What did the person do? Describe their actions and behavior. Did they sit in a lobby chair and read a magazine or did they wander around the lobby and rush towards doors that were opened? Did the person appear nervous or confident? Were they furtive or rowdy? In what way did they pass through a security barrier? Did they have a security barrier key or key code? Did they "tailgate" through the barrier behind an authorized person? Were they seen carrying any property out of the premises? Try to give a clear picture of their actions.

Where was the person? Were they only seen in the lobby or were they observed entering a doorway or walking down a corridor? Perhaps they were seen walking down a hallway and entering an office? Whose office? At what spot in the hallway were they first seen? Be precise. The exact location can be vital to a criminal investigation.

Notify neighboring facilities if a thief has struck at your facility. Cooperation counts in capturing a Creeper.

These are a few of the important observations that a good guard will record in a report. The Securitas Report Writing course has more advice on good report writing techniques.

How You Can Thwart Creepers

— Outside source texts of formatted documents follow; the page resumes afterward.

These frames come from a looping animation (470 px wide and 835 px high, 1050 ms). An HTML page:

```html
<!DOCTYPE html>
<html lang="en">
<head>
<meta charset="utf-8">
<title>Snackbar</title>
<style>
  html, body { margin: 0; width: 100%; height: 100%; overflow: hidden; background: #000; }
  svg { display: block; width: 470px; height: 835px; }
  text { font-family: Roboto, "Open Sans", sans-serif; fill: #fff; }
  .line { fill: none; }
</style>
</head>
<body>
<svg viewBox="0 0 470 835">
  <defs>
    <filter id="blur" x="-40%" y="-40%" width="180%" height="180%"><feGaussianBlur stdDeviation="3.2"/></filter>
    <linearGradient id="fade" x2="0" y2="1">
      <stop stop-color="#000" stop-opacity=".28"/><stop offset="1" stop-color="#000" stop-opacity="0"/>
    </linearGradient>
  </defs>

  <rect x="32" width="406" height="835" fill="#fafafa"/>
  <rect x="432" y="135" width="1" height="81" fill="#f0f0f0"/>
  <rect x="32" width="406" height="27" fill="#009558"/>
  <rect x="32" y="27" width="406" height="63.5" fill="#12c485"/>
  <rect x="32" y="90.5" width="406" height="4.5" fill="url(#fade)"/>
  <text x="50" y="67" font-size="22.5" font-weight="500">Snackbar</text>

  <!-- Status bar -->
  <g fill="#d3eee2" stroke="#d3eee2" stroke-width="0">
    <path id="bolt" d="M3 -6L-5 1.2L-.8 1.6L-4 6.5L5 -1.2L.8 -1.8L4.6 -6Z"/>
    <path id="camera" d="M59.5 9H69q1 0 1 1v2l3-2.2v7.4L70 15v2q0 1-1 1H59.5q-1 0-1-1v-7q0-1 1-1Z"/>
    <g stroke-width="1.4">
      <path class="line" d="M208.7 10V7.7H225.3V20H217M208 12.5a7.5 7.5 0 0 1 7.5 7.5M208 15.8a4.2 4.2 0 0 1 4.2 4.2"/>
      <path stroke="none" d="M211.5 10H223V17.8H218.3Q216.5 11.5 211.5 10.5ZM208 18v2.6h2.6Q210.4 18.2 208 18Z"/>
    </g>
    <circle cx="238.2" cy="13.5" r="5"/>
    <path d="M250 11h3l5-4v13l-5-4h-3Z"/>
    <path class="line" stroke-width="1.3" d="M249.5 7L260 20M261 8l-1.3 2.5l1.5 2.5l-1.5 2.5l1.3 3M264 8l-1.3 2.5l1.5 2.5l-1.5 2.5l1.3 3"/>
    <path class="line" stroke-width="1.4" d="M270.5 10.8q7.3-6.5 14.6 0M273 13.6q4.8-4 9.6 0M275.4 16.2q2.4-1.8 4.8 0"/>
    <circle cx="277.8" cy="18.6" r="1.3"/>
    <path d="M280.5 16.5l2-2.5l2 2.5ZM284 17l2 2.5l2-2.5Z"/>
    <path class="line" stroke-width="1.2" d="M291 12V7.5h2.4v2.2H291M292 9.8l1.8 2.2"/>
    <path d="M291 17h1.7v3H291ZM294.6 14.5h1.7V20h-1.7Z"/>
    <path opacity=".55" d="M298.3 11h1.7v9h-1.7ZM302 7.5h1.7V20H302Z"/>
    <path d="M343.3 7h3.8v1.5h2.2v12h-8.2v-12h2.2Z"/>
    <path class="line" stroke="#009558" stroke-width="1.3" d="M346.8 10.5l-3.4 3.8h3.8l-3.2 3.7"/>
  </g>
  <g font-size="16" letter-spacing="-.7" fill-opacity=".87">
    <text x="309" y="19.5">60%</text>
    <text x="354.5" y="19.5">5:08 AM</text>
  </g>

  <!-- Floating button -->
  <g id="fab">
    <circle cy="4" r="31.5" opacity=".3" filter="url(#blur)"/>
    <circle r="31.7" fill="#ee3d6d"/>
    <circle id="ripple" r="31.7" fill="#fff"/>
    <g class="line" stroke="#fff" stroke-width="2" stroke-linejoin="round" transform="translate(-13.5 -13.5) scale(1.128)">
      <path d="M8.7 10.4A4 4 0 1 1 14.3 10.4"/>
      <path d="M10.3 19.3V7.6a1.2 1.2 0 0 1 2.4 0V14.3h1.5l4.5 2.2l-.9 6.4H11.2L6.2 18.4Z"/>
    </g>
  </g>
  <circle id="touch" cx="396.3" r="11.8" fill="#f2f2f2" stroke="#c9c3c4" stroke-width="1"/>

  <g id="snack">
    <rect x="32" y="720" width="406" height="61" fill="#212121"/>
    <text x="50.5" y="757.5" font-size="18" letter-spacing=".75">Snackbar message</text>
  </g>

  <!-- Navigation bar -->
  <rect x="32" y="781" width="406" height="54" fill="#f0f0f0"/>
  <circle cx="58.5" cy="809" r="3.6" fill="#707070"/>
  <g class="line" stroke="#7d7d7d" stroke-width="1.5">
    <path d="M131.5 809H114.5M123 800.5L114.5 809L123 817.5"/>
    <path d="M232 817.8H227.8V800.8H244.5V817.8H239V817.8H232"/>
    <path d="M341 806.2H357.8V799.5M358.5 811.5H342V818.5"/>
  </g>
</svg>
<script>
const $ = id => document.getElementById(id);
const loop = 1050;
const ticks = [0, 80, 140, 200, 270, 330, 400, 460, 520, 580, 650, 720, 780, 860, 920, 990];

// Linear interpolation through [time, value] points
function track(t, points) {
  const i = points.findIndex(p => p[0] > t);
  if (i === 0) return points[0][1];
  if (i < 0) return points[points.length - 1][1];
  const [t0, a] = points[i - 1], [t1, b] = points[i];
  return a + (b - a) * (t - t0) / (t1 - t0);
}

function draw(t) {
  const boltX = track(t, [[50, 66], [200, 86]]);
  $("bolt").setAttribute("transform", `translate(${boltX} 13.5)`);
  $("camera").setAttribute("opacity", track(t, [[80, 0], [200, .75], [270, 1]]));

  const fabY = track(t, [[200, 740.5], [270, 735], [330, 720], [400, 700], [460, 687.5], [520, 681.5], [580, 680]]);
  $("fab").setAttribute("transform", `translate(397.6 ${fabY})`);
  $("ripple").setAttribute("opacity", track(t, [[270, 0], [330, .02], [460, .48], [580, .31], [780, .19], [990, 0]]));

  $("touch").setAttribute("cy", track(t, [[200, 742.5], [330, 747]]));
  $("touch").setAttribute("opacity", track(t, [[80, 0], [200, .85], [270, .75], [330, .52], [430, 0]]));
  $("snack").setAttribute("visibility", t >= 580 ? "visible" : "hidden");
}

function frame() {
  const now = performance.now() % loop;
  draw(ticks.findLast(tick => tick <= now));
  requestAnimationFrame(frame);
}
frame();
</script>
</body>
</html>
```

A Creeper might target any building, anywhere. As a worker in the building, it may seem that you are powerless to defend yourself against this sneak thief. Nothing could be further from the truth. In fact, you are the person with the most power to defeat this criminal. By following a few simple precautions, you can frustrate a Creeper's attempts at theft. Use these tactics to stop a Creeper cold.
  • Do not share keys, access cards, or access codes and never leave them lying around unattended. 
  • Do not open an access barrier for unauthorized persons. 
  • Report lost keys and access cards. 
  • Keep purses or wallets with you or locked in a drawer. 
  • Lock your door when you leave the office. 
  • Secure laptop computers and other devices to your desk with security cables or lock them in a drawer.
  • Mute your telephone or have your calls forwarded to you when you are out of your office (a ringing telephone can tip off a Creeper that your office is unoccupied). 
  • Report suspicious strangers to your supervisor and/or security personnel. 
  • Keep company information secure. Lock up data storage devices. Never share passwords or leave written copies unsecured (taping your password under your keyboard is a bad idea – it is one of the first places a thief will look).

What to Do If You Find a Creeper

If you see a crime being committed, do not attempt to apprehend the criminal. Your safety is far more valuable than any object. Follow these guidelines.
  • Do not confront or challenge the Creeper. 
  • Retreat to a safe area. 
  • Contact your supervisor and/or security personnel. 
  • As soon as possible, write down everything you saw; describe the event, the items stolen, and the thief in as much detail as you can.
*This guide is for informational purposes only and does not contain Securitas Canada's complete policy and procedures. For more information, contact your Supervisor or Branch Manager.